*SUPPLIED DATA:*
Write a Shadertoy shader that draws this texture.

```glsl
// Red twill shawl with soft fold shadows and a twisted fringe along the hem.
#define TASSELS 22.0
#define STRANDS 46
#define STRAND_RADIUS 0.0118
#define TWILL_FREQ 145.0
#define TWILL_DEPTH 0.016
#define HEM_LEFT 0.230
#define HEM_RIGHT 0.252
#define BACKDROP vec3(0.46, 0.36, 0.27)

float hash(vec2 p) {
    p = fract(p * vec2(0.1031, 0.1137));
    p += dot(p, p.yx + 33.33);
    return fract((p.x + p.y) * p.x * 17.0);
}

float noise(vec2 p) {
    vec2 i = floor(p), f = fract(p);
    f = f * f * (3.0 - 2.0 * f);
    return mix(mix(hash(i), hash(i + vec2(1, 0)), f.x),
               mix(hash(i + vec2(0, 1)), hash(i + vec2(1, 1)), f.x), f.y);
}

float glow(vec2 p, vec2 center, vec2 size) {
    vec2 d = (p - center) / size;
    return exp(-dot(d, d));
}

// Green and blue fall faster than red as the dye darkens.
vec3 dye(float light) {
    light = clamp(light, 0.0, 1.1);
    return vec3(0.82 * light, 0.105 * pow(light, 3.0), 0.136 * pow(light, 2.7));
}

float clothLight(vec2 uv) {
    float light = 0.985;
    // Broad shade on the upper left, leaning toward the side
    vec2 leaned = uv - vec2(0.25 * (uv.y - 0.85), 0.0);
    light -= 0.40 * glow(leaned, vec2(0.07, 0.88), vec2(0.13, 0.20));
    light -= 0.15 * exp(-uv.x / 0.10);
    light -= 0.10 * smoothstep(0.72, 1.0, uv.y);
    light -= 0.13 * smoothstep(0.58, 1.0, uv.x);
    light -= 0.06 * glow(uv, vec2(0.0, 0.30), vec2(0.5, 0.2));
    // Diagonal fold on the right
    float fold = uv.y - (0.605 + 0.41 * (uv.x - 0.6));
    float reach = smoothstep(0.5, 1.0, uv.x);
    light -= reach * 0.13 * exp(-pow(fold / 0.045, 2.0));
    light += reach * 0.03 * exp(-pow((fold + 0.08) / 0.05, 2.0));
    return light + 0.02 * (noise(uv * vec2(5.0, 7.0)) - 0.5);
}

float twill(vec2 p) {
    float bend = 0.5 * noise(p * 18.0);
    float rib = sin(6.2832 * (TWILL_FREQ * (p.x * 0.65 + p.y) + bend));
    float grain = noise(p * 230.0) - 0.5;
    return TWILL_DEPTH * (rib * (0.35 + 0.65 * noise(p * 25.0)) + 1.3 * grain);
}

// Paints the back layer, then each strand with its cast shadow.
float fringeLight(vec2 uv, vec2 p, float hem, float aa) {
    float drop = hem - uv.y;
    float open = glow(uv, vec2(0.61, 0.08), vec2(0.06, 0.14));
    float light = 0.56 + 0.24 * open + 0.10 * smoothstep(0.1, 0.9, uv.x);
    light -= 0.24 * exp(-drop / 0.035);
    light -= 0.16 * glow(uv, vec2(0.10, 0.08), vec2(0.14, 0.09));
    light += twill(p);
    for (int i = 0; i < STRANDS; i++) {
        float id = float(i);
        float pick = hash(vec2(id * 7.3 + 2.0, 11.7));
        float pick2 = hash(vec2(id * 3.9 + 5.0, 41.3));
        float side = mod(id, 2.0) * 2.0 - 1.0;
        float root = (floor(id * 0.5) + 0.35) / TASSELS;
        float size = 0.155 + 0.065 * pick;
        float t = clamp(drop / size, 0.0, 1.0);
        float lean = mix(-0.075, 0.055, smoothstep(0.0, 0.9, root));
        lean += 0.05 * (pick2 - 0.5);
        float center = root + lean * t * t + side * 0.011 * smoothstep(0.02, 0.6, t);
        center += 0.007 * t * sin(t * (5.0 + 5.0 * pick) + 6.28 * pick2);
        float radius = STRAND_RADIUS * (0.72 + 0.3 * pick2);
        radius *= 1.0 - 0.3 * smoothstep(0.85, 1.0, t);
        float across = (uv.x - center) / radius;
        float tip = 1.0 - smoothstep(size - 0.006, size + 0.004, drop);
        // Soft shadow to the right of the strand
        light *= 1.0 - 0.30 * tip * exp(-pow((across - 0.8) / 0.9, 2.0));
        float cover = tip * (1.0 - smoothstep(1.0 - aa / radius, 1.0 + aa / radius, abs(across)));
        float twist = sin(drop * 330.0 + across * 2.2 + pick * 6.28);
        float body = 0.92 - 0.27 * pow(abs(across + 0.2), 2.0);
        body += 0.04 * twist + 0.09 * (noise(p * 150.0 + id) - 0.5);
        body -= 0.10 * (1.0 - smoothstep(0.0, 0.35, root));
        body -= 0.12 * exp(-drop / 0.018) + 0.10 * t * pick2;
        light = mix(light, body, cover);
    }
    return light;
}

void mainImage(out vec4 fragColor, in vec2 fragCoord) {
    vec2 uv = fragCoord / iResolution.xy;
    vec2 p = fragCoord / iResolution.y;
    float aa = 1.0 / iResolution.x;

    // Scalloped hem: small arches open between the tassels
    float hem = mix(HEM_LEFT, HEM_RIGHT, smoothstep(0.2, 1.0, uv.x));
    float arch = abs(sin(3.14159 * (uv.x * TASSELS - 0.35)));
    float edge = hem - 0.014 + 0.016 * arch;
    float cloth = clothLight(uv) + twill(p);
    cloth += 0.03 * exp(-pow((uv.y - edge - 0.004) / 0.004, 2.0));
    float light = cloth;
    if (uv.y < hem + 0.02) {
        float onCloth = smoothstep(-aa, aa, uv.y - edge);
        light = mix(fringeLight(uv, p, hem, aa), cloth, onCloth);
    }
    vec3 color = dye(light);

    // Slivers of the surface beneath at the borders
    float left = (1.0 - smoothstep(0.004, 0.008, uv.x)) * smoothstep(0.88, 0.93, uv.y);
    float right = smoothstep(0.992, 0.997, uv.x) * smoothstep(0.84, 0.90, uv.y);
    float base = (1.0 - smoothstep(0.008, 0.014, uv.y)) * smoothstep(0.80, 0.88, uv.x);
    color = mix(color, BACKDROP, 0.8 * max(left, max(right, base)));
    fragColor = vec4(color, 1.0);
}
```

*GOAL OF THE EXERCISE:* Search the data for the string "define". List each line that has it.

*RESPONSE AREA:*
#define TASSELS 22.0
#define STRANDS 46
#define STRAND_RADIUS 0.0118
#define TWILL_FREQ 145.0
#define TWILL_DEPTH 0.016
#define HEM_LEFT 0.230
#define HEM_RIGHT 0.252
#define BACKDROP vec3(0.46, 0.36, 0.27)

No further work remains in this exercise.